Haemorrhoid Banding – Procedure and Complications

Haemorrhoids are blood vessels around the anus (back passage). They can get enlarged due to excessive straining (constipation, heavy lifting and coughing). Enlarged haemorrhoid can cause bleeding, itchiness and sometimes can be very painful.

There are 2 types of haemorrhoids- internal and external.

The internal haemorrhoids are the common cause of bleeding and can prolapse out when defecating. They are usually treated with haemorrhoid banding.

The external haemorrhoids are covered by skin and can cause pain and bleeding if a blood vessel underneath the skin ruptures and stretches the skin. They are not true haemorrhoids and are considered Thrombosed perianal Haematoma. These rarely require surgery. Usually settles with ice packs and topical haemorrhoidal ointments. They may residual skin tags after the haematoma has resolved.
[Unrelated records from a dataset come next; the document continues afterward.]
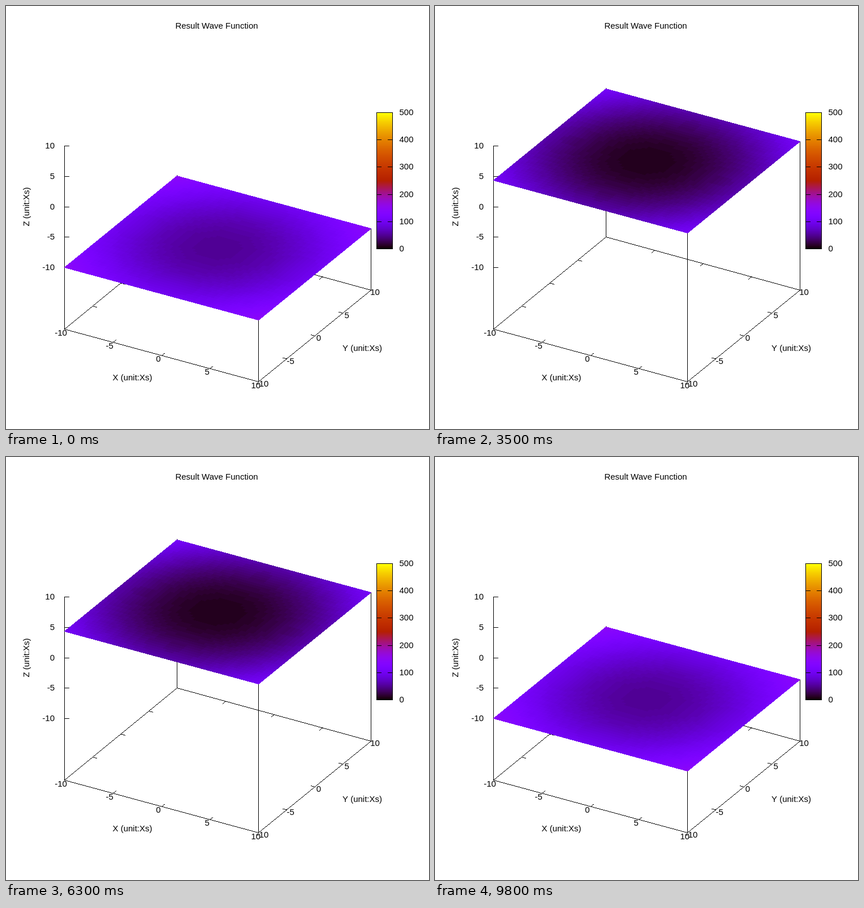
These frames come from a looping animation (748 by 748 pixels, 9900 ms). An HTML page with a canvas:

```html
<!DOCTYPE html>
<html lang="en">
<head>
<meta charset="utf-8">
<title>Wave function</title>
<style>
  html, body { margin: 0; width: 100%; height: 100%; overflow: hidden; background: #fff; }
  canvas { display: block; width: 748px; height: 748px; }
</style>
</head>
<body>
<canvas id="stage" width="748" height="748"></canvas>
<script>
const SIZE = 748, STEP_MS = 100, STEPS = 99, PEAK = 49;
const CELLS = 50, COLORS = 162, MAX_VALUE = 500;
const LEFT = { x: 103, y: 571 }, FRONT = { x: 446, y: 664 };
const RIGHT = { x: 645, y: 502 }, BACK = { x: 302, y: 408 };
const FONT = '15px "Liberation Sans", Arial, sans-serif';

function makeCanvas(width, height) {
  const canvas = document.createElement('canvas');
  canvas.width = width;
  canvas.height = height;
  return canvas;
}

const ctx = document.getElementById('stage').getContext('2d');
const backdrop = makeCanvas(SIZE, SIZE);

// Palette: red = sqrt(g), green = g^3, blue = sin(2 pi g)
const palette = Array.from({ length: COLORS }, (_, i) => {
  const g = i / (COLORS - 1);
  return [Math.sqrt(g), g ** 3, Math.max(0, Math.sin(2 * Math.PI * g))]
    .map(c => Math.round(255 * c));
});

function colorOf(value) {
  const i = Math.floor(value / MAX_VALUE * COLORS);
  return palette[Math.max(0, Math.min(COLORS - 1, i))];
}

// One-pixel line without smoothing
function line(g, x0, y0, x1, y1) {
  const n = Math.max(1, Math.round(Math.max(Math.abs(x1 - x0), Math.abs(y1 - y0))));
  g.fillStyle = '#000';
  for (let i = 0; i <= n; i++) {
    g.fillRect(Math.round(x0 + (x1 - x0) * i / n), Math.round(y0 + (y1 - y0) * i / n), 1, 1);
  }
}

// Text placed by the middle of its digits
function label(g, text, x, y, align) {
  g.font = FONT;
  g.fillStyle = '#000';
  g.textAlign = align;
  g.fillText(text, x, y + 5);
}

function drawEdge(g, a, b, tickX, tickY) {
  line(g, a.x, a.y, b.x, b.y);
  for (let i = 1; i < 4; i++) {
    const x = a.x + (b.x - a.x) * i / 4, y = a.y + (b.y - a.y) * i / 4;
    line(g, x, y, x + tickX, y + tickY);
  }
}

function drawColorBar(g) {
  const x = 655, top = 188, width = 28, height = 241;
  for (let i = 0; i < height; i++) {
    g.fillStyle = `rgb(${colorOf(MAX_VALUE * (1 - i / height))})`;
    g.fillRect(x, top + i, width, 1);
  }
  line(g, x, top, x + width, top);
  line(g, x, top + height, x + width, top + height);
  line(g, x, top, x, top + height);
  line(g, x + width, top, x + width, top + height);
  for (let i = 0; i <= 5; i++) {
    const y = Math.round(top + height * (1 - i / 5));
    line(g, x, y, x + 8, y);
    line(g, x + width - 8, y, x + width, y);
    label(g, String(i * 100), 695.5, y, 'left');
  }
}

function drawBackdrop(g) {
  g.fillStyle = '#fff';
  g.fillRect(0, 0, SIZE, SIZE);
  drawEdge(g, LEFT, FRONT, 5, -4);
  drawEdge(g, BACK, RIGHT, -5, 4);
  drawEdge(g, FRONT, RIGHT, -7, -2);
  drawEdge(g, LEFT, BACK, 7, 2);
  line(g, LEFT.x, 247, LEFT.x, LEFT.y);

  for (let i = 0; i < 5; i++) {
    const text = String(i * 5 - 10);
    const y = Math.round(462 - 53.75 * i);
    line(g, LEFT.x, y, LEFT.x + 8, y);
    label(g, text, 86, y, 'right');
    label(g, text, 97 + 86.2 * i, 577.5 + 23.25 * i, 'center');
    label(g, text, 453.5 + 49.75 * i, 668 - 40.5 * i, 'center');
  }

  label(g, 'Result Wave Function', 372.5, 35, 'center');
  label(g, 'X (unit:Xs)', 223.5, 657, 'center');
  label(g, 'Y (unit:Xs)', 630, 605, 'center');
  g.save();
  g.translate(36, 355);
  g.rotate(-Math.PI / 2);
  label(g, 'Z (unit:Xs)', 0, 0, 'center');
  g.restore();
  drawColorBar(g);
}

// Surface pixels paired with the x-y part of their cell's energy
const sheet = makeCanvas(RIGHT.x - LEFT.x + 1, FRONT.y - BACK.y + 1);
const sheetCtx = sheet.getContext('2d');
const sheetData = sheetCtx.createImageData(sheet.width, sheet.height);
const samples = [];

function buildSurface() {
  const ax = FRONT.x - LEFT.x, ay = FRONT.y - LEFT.y;
  const bx = RIGHT.x - FRONT.x, by = RIGHT.y - FRONT.y;
  const det = ax * by - ay * bx;
  const cell = 20 / CELLS, slack = 0.002;
  const outside = t => t < -slack || t > 1 + slack;
  const middle = t => {
    const i = Math.max(0, Math.min(CELLS - 1, Math.floor(t * CELLS)));
    return (i + 0.5) * cell - 10;
  };
  for (let py = 0; py < sheet.height; py++) {
    for (let px = 0; px < sheet.width; px++) {
      const dy = py + BACK.y - LEFT.y;
      const u = (px * by - dy * bx) / det;
      const v = (ax * dy - ay * px) / det;
      if (outside(u) || outside(v)) continue;
      const energy = (middle(u) ** 2 + middle(v) ** 2 + cell ** 2 / 2) / 2;
      samples.push({ at: 4 * (py * sheet.width + px), energy });
    }
  }
}

function drawStep(step) {
  const z = 10 - 20 * Math.abs(step - PEAK) / PEAK;
  const lift = Math.round(108.5 + 10.78 * (z + 10));
  const pixels = sheetData.data;
  for (const { at, energy } of samples) {
    const [r, g, b] = colorOf(energy + z * z / 2);
    pixels[at] = r;
    pixels[at + 1] = g;
    pixels[at + 2] = b;
    pixels[at + 3] = 255;
  }
  sheetCtx.putImageData(sheetData, 0, 0);

  ctx.drawImage(backdrop, 0, 0);
  for (const p of [BACK, RIGHT, FRONT]) line(ctx, p.x, p.y, p.x, p.y - lift);
  ctx.drawImage(sheet, LEFT.x, BACK.y - lift);
}

let shown = -1;
const start = performance.now();

function tick() {
  const elapsed = Math.max(0, performance.now() - start);
  const step = Math.floor(elapsed / STEP_MS) % STEPS;
  if (step !== shown) drawStep(shown = step);
  requestAnimationFrame(tick);
}

drawBackdrop(backdrop.getContext('2d'));
buildSurface();
tick();
</script>
</body>
</html>
```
Internal Haemorrhoids are usually treated with Haemorrhoid banding. The rubber band cuts off the blood supply to the haemorrhoid and after 10-14 days it will drop off. Occasionally, they may drop off very early. Very large, prolapsed haemorrhoids may need surgical excision which can only be done in a hospital setting. Your doctor will provide that information either at the end of the consultation or procedure.
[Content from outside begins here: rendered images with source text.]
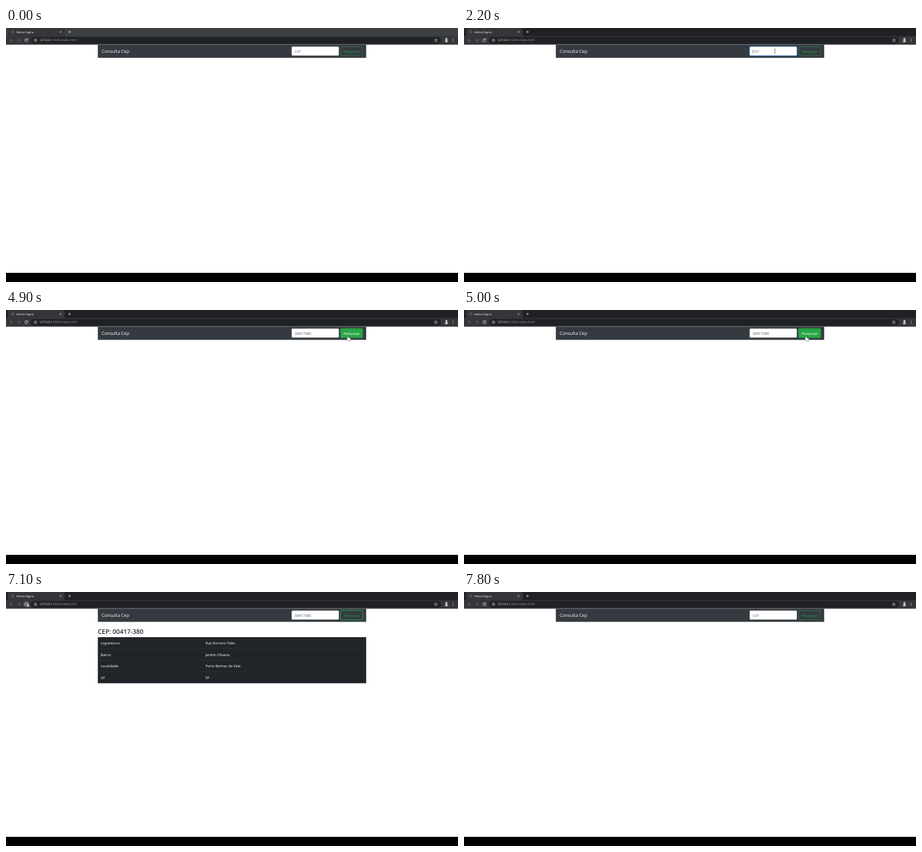
These frames come from a looping animation (690x388 px, 8700 ms). An HTML page:

```html
<!DOCTYPE html>
<html lang="pt-BR">
<head>
<meta charset="utf-8">
<title>Minha Pagina</title>
<style>
  html, body { margin: 0; width: 100%; height: 100%; overflow: hidden; background: #fff; }
  svg { display: block; width: 690px; height: 388px; }
  text { font: 5.45px "Open Sans", "Noto Sans", sans-serif; fill: #fff; text-rendering: geometricPrecision; white-space: pre; }
  .line { fill: none; stroke: #e8eaed; stroke-width: .6; }
  .dim { stroke: #77797d; }
  #strip { fill: #3c4043; }
  #controls { stroke: #85888c; }
  .active #strip { fill: #202124; }
  .active #controls { stroke: #fff; }
  #field { fill: #fff; stroke: #ced4da; stroke-width: .36; }
  #field.focus { stroke: #80bdff; }
  #button { fill: none; stroke: #28a745; stroke-width: .45; }
  #label { fill: #28a745; text-anchor: middle; }
  .hover #button { fill: #28a745; }
  .hover #label { fill: #fff; }
</style>
</head>
<body>
<svg id="stage" viewBox="0 0 690 388">
  <rect width="690" height="388" fill="#fff"/>
  <rect y="374" width="690" height="14" fill="#000"/>

  <rect id="strip" width="690" height="13"/>
  <path d="M1 12.4Q3 12.4 3 10V2.5Q3 0 5.500 0H87Q89.500 0 89.500 2.500V10Q89.500 12.400 91.500 12.400H690V25.500H0V12.400Z" fill="#35363a"/>
  <circle cx="10.200" cy="6" r="2" class="line dim"/>
  <path d="M8.800 7.300L11.600 4.700" class="line dim"/>
  <text x="16" y="7.600" style="font-size:4.12px">Minha Pagina</text>
  <path d="M82 4.700l2.700 2.700m0-2.700l-2.700 2.700M97 4v4m-2-2h4" class="line"/>
  <path id="controls" d="M646.300 5.700h3.600M663.400 4.300h3v3h-3zM664.300 4.300v-.900h3v3h-.900M680.200 4l3.400 3.400m0-3.400l-3.400 3.400" class="line" style="stroke-width:.5;stroke:inherit"/>

  <rect x="37.800" y="13.800" width="626" height="10" rx="5" fill="#202124"/>
  <path d="M11 18.700H6m2.300-2.300L6 18.700l2.300 2.300M17 18.700h5m-2.300-2.300l2.300 2.300-2.300 2.300" class="line dim"/>
  <circle id="reloadHover" cx="31" cy="18.700" r="4.900" fill="#505155"/>
  <path d="M32.700 17.300A2.200 2.200 0 1 0 33.100 19.400M33.200 16.400v1.700h-1.700" class="line" style="stroke-width:.8"/>
  <circle cx="45" cy="18.700" r="2" class="line"/>
  <path d="M45 18.400v1.400m0-2.500v.500" class="line"/>
  <text x="51" y="20.400" style="font-size:4.72px">127.0.0.1<tspan fill="#9aa0a6">:5500/index.html</tspan></text>
  <path d="M656.200 16.200l.7 1.700 1.800.1-1.400 1.200.5 1.800-1.600-1-1.600 1 .5-1.800-1.400-1.200 1.800-.1z" class="line" style="stroke-width:.5"/>
  <circle cx="672.200" cy="18.700" r="3.500" fill="#4a4548"/>
  <path d="M670.500 22c0-3 .2-3.400 1-3.700a1.500 1.700 0 1 1 1.700 0c.8.400 1 1.500 1 3.100z" fill="#c9c5c8"/>
  <path d="M682.500 16.400v4.800" stroke="#e8eaed" stroke-width=".9" stroke-dasharray=".9 1"/>

  <rect x="140.200" y="25.500" width="409.600" height="20.100" fill="#343a40"/>
  <text x="145.900" y="38.400" style="font-size:6.85px">Consulta Cep</text>
  <rect id="fieldGlow" x="435" y="27.400" width="74.200" height="15.900" rx="2.400" fill="#007bff" opacity=".4"/>
  <rect id="field" x="436.200" y="28.600" width="71.800" height="13.500" rx="1.400"/>
  <text id="value" x="440.800" y="38.100"></text>
  <path id="caret" stroke="#333" stroke-width=".4"/>
  <g id="search">
    <rect id="buttonGlow" x="510.600" y="28" width="34.200" height="14.700" rx="2" fill="none" stroke="#28a745" stroke-opacity=".6" stroke-width="1.150"/>
    <rect id="button" x="511.100" y="28.600" width="33" height="13.500" rx="1.400"/>
    <text id="label" x="527.600" y="38.100">Pesquisar</text>
  </g>

  <g id="result">
    <text x="140.200" y="64.300" style="font-size:9.65px;font-weight:600;fill:#212529">CEP: 00417-380</text>
    <rect x="140.200" y="69" width="409.600" height="70.400" fill="#212529"/>
    <path d="M140.200 86.600h409.600m-409.600 17.600h409.600m-409.600 17.600h409.600" stroke="#373b3e" stroke-width=".4"/>
    <g id="rows"></g>
  </g>

  <g id="cursor">
    <path id="arrow" d="M0 0V5.700L1.300 4.500 2.200 6.600 3.100 6.200 2.200 4.200H4Z" fill="#fff" stroke="#222" stroke-width=".4"/>
    <path id="beam" d="M-1-3.100Q0-3.100 0-2.600Q0-3.100 1-3.100M0-2.600V2.600M-1 3.100Q0 3.100 0 2.600Q0 3.100 1 3.100" fill="none" stroke="#111" stroke-width=".5"/>
    <path id="hand" d="M-.6.500Q0-.300.600.500V2.700L3 3.300Q3.800 3.600 3.600 4.500L3 7.300H-.3L-2.300 4.600Q-2-.1 3.600-.6 4.500Z" fill="#fff" stroke="#222" stroke-width=".4"/>
  </g>
</svg>
<script>
const $ = id => document.getElementById(id);
const show = (id, on) => { $(id).style.display = on ? '' : 'none'; };

const LOOP = 8700, CODE = '00417380';
const FOCUS = 2200, SUBMIT = 4800, FOUND = 5100, RELOAD = 7300, LEAVE = 7800;
const keyTimes = [2400, 2600, 2900, 3200, 3400, 3600, 3700, 3800];
// Pointer path: time, x, y
const path = [
  [1800, 686, 22], [2200, 474.6, 35.2], [4300, 474.6, 35.2], [4800, 522.8, 40],
  [5200, 522.8, 40], [5300, 555, 62], [5500, 350, 130], [5700, 163, 166],
  [5900, 270.3, 151], [6000, 340, 126], [6200, 432, 108], [6500, 270, 66],
  [6900, 31.5, 17], [7000, 32.4, 17], [7300, 32.4, 17], [7700, 640, 60], [LEAVE, 690, 65]
];

$('rows').innerHTML = [
  ['Logradouro', 'Rua Norvino Teles'],
  ['Bairro', 'Jardim Olivana'],
  ['Localidade', 'Porto Belmar do Vale'],
  ['UF', 'SP']
].map(([name, value], i) => {
  const y = 80 + 17.6 * i;
  return `<text x="144.4" y="${y}">${name}</text><text x="304.4" y="${y}">${value}</text>`;
}).join('');

function pointerAt(t) {
  const i = path.findIndex(p => p[0] > t);
  if (i < 1) return null;
  const [t0, x0, y0] = path[i - 1], [t1, x1, y1] = path[i];
  const k = (t - t0) / (t1 - t0);
  return { x: x0 + (x1 - x0) * k, y: y0 + (y1 - y0) * k };
}

const inside = (p, left, top, right, bottom) =>
  !!p && p.x >= left && p.x <= right && p.y >= top && p.y <= bottom;

function draw(t) {
  const focused = t >= FOCUS && t < SUBMIT;
  const typed = t < RELOAD ? CODE.slice(0, keyTimes.filter(k => k <= t).length) : '';
  const pointer = pointerAt(t);
  const overField = inside(pointer, 436, 28, 508, 42);
  const overButton = inside(pointer, 511, 28, 544, 42);

  $('stage').classList.toggle('active', t >= FOCUS);
  $('field').classList.toggle('focus', focused);
  $('search').classList.toggle('hover', overButton);
  show('fieldGlow', focused);
  show('buttonGlow', t >= SUBMIT && t < RELOAD);
  show('result', t >= FOUND && t < RELOAD);
  show('reloadHover', inside(pointer, 26, 13, 36, 24));

  const value = $('value');
  value.textContent = typed || 'CEP';
  value.style.fill = typed ? '#495057' : '#6c757d';
  const end = 441 + (typed ? value.getComputedTextLength() : 0);
  $('caret').setAttribute('d', `M${end} 32.800v6.200`);
  show('caret', focused);

  show('cursor', pointer);
  if (!pointer) return;
  $('cursor').setAttribute('transform', `translate(${pointer.x} ${pointer.y})`);
  show('beam', overField);
  show('hand', overButton);
  show('arrow', !overField && !overButton);
}

const start = performance.now();
function tick() {
  const t = (performance.now() - start) % LOOP;
  draw(Math.floor(t / 100) * 100);
  requestAnimationFrame(tick);
}
tick();
</script>
</body>
</html>
```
Haemorrhoid Banding - Procedure and Complications, SA

Rubber band ligation involves grasping the haemorrhoids with a special device and placing a rubber band at the base of the haemorrhoid. Usually, 3-4 rubber bands are placed. This is followed by injecting local anaesthetic and placing Paracetamol and Indocid/Voltaren in the back passage for pain relief. The procedure can be repeated if bleeding returns. It’s important to avoid constipation by increasing fibre and water intake or adding a gentle stool softener. Inadequate management of constipation will lead to haemorrhoid symptoms reoccurring.

The complications of rubber band ligation. Generally, it’s a safe procedure but complications do occur.

  • Pain is common- it can last up to 48 hours. It can be associated with nausea, shaking, light-headedness and urinary retention (difficulty in emptying the bladder). 
  • Pain on defecation can indicate a presence of tear such as anal fissure which can be treated with laxatives and application of Rectogesic ointment on the opening of the back passage
  • Bleeding can occur initially but also at 10-14 days after the procedure when the haemorrhoid and the band drops off. Rarely, the patients can experience severe bleeding requiring presentation to the emergency department
  • Occasionally, the bands may drop in the first few days.
  • Infection of the back passage may happen in some cases. These patients may experience pain, bleeding, and discharge usually after 5-7 days after the procedure. They may need to visit their local doctor to obtain oral antibiotics.
  • In some cases, the bleeding will persist after banding and require further banding or surgical procedure such as haemorhoidal artery ligation or excision which can only be done in the hospital setting.